◆ **WHAT YOU NEED TO DO**
Print the entries below word for word; the pictures stay out of your copy.

★ ★ ★

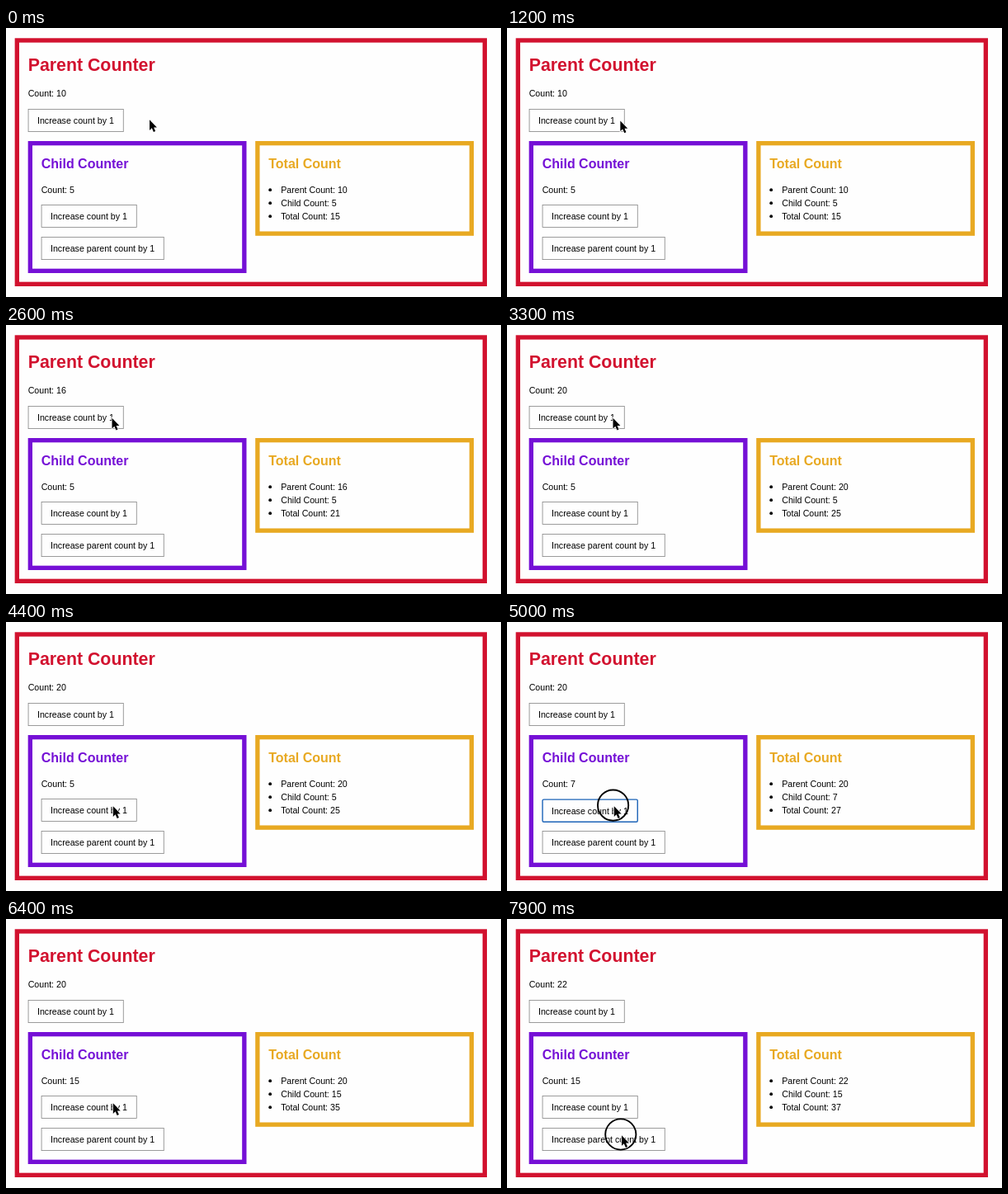
An HTML page for the animation above (8000 ms loop, 600x326 px).

```html
<!DOCTYPE html>
<html lang="en">
<head>
<meta charset="utf-8">
<title>Counters</title>
<style>
  html, body { margin: 0; width: 100%; height: 100%; overflow: hidden; background: #fefefe; }
  svg { display: block; width: 100%; height: 100%; }
  text { font: 10.667px "Liberation Sans", Arial, sans-serif; fill: #000; white-space: pre; }
  .title { font-size: 21.333px; font-weight: bold; }
  .subtitle { font-size: 16px; font-weight: bold; }
  .panel { fill: none; stroke-width: 5.333px; }
  .button rect { fill: #fefefe; stroke: #858585; stroke-width: .8px; }
  .button.active { transform: translateY(.7px); }
  .button.active rect { stroke: #1d64b8; stroke-width: 1.4px; rx: 1.5px; }
</style>
</head>
<body>
<svg id="stage" viewBox="0 0 600 326"></svg>
<script>
const LOOP = 8000;
const OUTLINE_DELAY = 30;
const RED = '#d2122f', PURPLE = '#7510d6', GOLD = '#e8a922';
const stage = document.getElementById('stage');

function add(tag, attrs, parent = stage) {
  const node = document.createElementNS('http://www.w3.org/2000/svg', tag);
  for (const key in attrs) node.setAttribute(key, attrs[key]);
  return parent.appendChild(node);
}

function label(x, y, content = '', attrs = {}, parent = stage) {
  const node = add('text', { x, y, ...attrs }, parent);
  node.textContent = content;
  return node;
}

function panel(left, top, right, bottom, stroke) {
  const half = 5.333 / 2;
  add('rect', {
    class: 'panel', stroke, x: left + half, y: top + half,
    width: right - left - 2 * half, height: bottom - top - 2 * half
  });
}

function button(x, y, width, content) {
  const group = add('g', { class: 'button' });
  add('rect', { x: x + .4, y: y + .4, width: width - .8, height: 27.2 }, group);
  label(x + 11.3, y + 18, content, {}, group);
  return group;
}

panel(10.67, 12.3, 583, 313, RED);
panel(26.67, 137, 291.5, 297, PURPLE);
panel(302.2, 137, 567, 251.8, GOLD);

label(26.67, 52, 'Parent Counter', { class: 'title', style: `fill:${RED}` });
label(42.67, 170, 'Child Counter', { class: 'subtitle', style: `fill:${PURPLE}` });
label(318.2, 170, 'Total Count', { class: 'subtitle', style: `fill:${GOLD}` });

const parentCount = label(26.67, 83.3);
const childCount = label(42.67, 199.5);
const listItems = [0, 1, 2].map(row => {
  const y = 199.5 + row * 16;
  add('circle', { cx: 320.2, cy: y - 3.3, r: 1.9 });
  return label(333.2, y);
});

const buttons = [
  button(26.67, 98, 116, 'Increase count by 1'),
  button(42.67, 214, 116, 'Increase count by 1'),
  button(42.67, 253, 149, 'Increase parent count by 1')
];

const pointer = add('g', {});
const ring = add('circle', { cx: -1.2, cy: -1.2, r: 18.6, fill: 'none', stroke: '#000', 'stroke-width': 1.9 }, pointer);
add('path', {
  d: 'M0 0V12.6L2.8 10 4.9 14.7 7.1 13.7 5.1 9.2H8.9Z',
  stroke: '#fff', 'stroke-width': 1.4, 'paint-order': 'stroke'
}, pointer);

// Evenly spaced presses of one button; each click counts on release.
const burst = (target, start, period, count) =>
  Array.from({ length: count }, (_, i) => ({
    target, down: start + i * period, up: start + i * period + 100
  }));

const presses = [
  ...burst(0, 1490, 190, 10),
  { target: 1, down: 4490, up: 4690 },
  ...burst(1, 4765, 175, 8),
  { target: 1, down: 6290, up: 6390 },
  { target: 2, down: 7390, up: 7590 },
  { target: 2, down: 7690, up: 7790 },
  { target: 2, down: 7880, up: 8000 }
];

const startPoint = [174, 111.3];
const moves = [
  { from: 950, to: 1300, point: [128.5, 112.8] },
  { from: 3750, to: 4400, point: [129.8, 223.3] },
  { from: 6750, to: 7200, point: [139, 262.2] }
];

function pointerAt(time) {
  let position = startPoint;
  for (const { from, to, point } of moves) {
    const p = Math.min(1, Math.max(0, (time - from) / (to - from)));
    const eased = p * p * (3 - 2 * p);
    position = position.map((v, i) => v + (point[i] - v) * eased);
  }
  return position;
}

function render(time) {
  const clicks = [0, 0, 0];
  for (const press of presses) if (time >= press.up) clicks[press.target]++;
  const parent = 10 + clicks[0] + clicks[2];
  const child = 5 + clicks[1];

  parentCount.textContent = `Count: ${parent}`;
  childCount.textContent = `Count: ${child}`;
  listItems[0].textContent = `Parent Count: ${parent}`;
  listItems[1].textContent = `Child Count: ${child}`;
  listItems[2].textContent = `Total Count: ${parent + child}`;

  const held = presses.find(p => time >= p.down && time < p.up);
  ring.setAttribute('visibility', held ? 'visible' : 'hidden');
  buttons.forEach((node, i) => node.classList.toggle('active',
    Boolean(held) && held.target === i && time >= held.down + OUTLINE_DELAY));
  pointer.setAttribute('transform', `translate(${pointerAt(time)})`);
}

const begin = performance.now();
function tick() {
  render((performance.now() - begin) % LOOP);
  requestAnimationFrame(tick);
}
tick();
</script>
</body>
</html>
```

★ ★ ★

◆ **WRITTEN REPLY**
An HTML page for the animation above (8000 ms loop, 600x326 px).

```html
<!DOCTYPE html>
<html lang="en">
<head>
<meta charset="utf-8">
<title>Counters</title>
<style>
  html, body { margin: 0; width: 100%; height: 100%; overflow: hidden; background: #fefefe; }
  svg { display: block; width: 100%; height: 100%; }
  text { font: 10.667px "Liberation Sans", Arial, sans-serif; fill: #000; white-space: pre; }
  .title { font-size: 21.333px; font-weight: bold; }
  .subtitle { font-size: 16px; font-weight: bold; }
  .panel { fill: none; stroke-width: 5.333px; }
  .button rect { fill: #fefefe; stroke: #858585; stroke-width: .8px; }
  .button.active { transform: translateY(.7px); }
  .button.active rect { stroke: #1d64b8; stroke-width: 1.4px; rx: 1.5px; }
</style>
</head>
<body>
<svg id="stage" viewBox="0 0 600 326"></svg>
<script>
const LOOP = 8000;
const OUTLINE_DELAY = 30;
const RED = '#d2122f', PURPLE = '#7510d6', GOLD = '#e8a922';
const stage = document.getElementById('stage');

function add(tag, attrs, parent = stage) {
  const node = document.createElementNS('http://www.w3.org/2000/svg', tag);
  for (const key in attrs) node.setAttribute(key, attrs[key]);
  return parent.appendChild(node);
}

function label(x, y, content = '', attrs = {}, parent = stage) {
  const node = add('text', { x, y, ...attrs }, parent);
  node.textContent = content;
  return node;
}

function panel(left, top, right, bottom, stroke) {
  const half = 5.333 / 2;
  add('rect', {
    class: 'panel', stroke, x: left + half, y: top + half,
    width: right - left - 2 * half, height: bottom - top - 2 * half
  });
}

function button(x, y, width, content) {
  const group = add('g', { class: 'button' });
  add('rect', { x: x + .4, y: y + .4, width: width - .8, height: 27.2 }, group);
  label(x + 11.3, y + 18, content, {}, group);
  return group;
}

panel(10.67, 12.3, 583, 313, RED);
panel(26.67, 137, 291.5, 297, PURPLE);
panel(302.2, 137, 567, 251.8, GOLD);

label(26.67, 52, 'Parent Counter', { class: 'title', style: `fill:${RED}` });
label(42.67, 170, 'Child Counter', { class: 'subtitle', style: `fill:${PURPLE}` });
label(318.2, 170, 'Total Count', { class: 'subtitle', style: `fill:${GOLD}` });

const parentCount = label(26.67, 83.3);
const childCount = label(42.67, 199.5);
const listItems = [0, 1, 2].map(row => {
  const y = 199.5 + row * 16;
  add('circle', { cx: 320.2, cy: y - 3.3, r: 1.9 });
  return label(333.2, y);
});

const buttons = [
  button(26.67, 98, 116, 'Increase count by 1'),
  button(42.67, 214, 116, 'Increase count by 1'),
  button(42.67, 253, 149, 'Increase parent count by 1')
];

const pointer = add('g', {});
const ring = add('circle', { cx: -1.2, cy: -1.2, r: 18.6, fill: 'none', stroke: '#000', 'stroke-width': 1.9 }, pointer);
add('path', {
  d: 'M0 0V12.6L2.8 10 4.9 14.7 7.1 13.7 5.1 9.2H8.9Z',
  stroke: '#fff', 'stroke-width': 1.4, 'paint-order': 'stroke'
}, pointer);

// Evenly spaced presses of one button; each click counts on release.
const burst = (target, start, period, count) =>
  Array.from({ length: count }, (_, i) => ({
    target, down: start + i * period, up: start + i * period + 100
  }));

const presses = [
  ...burst(0, 1490, 190, 10),
  { target: 1, down: 4490, up: 4690 },
  ...burst(1, 4765, 175, 8),
  { target: 1, down: 6290, up: 6390 },
  { target: 2, down: 7390, up: 7590 },
  { target: 2, down: 7690, up: 7790 },
  { target: 2, down: 7880, up: 8000 }
];

const startPoint = [174, 111.3];
const moves = [
  { from: 950, to: 1300, point: [128.5, 112.8] },
  { from: 3750, to: 4400, point: [129.8, 223.3] },
  { from: 6750, to: 7200, point: [139, 262.2] }
];

function pointerAt(time) {
  let position = startPoint;
  for (const { from, to, point } of moves) {
    const p = Math.min(1, Math.max(0, (time - from) / (to - from)));
    const eased = p * p * (3 - 2 * p);
    position = position.map((v, i) => v + (point[i] - v) * eased);
  }
  return position;
}

function render(time) {
  const clicks = [0, 0, 0];
  for (const press of presses) if (time >= press.up) clicks[press.target]++;
  const parent = 10 + clicks[0] + clicks[2];
  const child = 5 + clicks[1];

  parentCount.textContent = `Count: ${parent}`;
  childCount.textContent = `Count: ${child}`;
  listItems[0].textContent = `Parent Count: ${parent}`;
  listItems[1].textContent = `Child Count: ${child}`;
  listItems[2].textContent = `Total Count: ${parent + child}`;

  const held = presses.find(p => time >= p.down && time < p.up);
  ring.setAttribute('visibility', held ? 'visible' : 'hidden');
  buttons.forEach((node, i) => node.classList.toggle('active',
    Boolean(held) && held.target === i && time >= held.down + OUTLINE_DELAY));
  pointer.setAttribute('transform', `translate(${pointerAt(time)})`);
}

const begin = performance.now();
function tick() {
  render((performance.now() - begin) % LOOP);
  requestAnimationFrame(tick);
}
tick();
</script>
</body>
</html>
```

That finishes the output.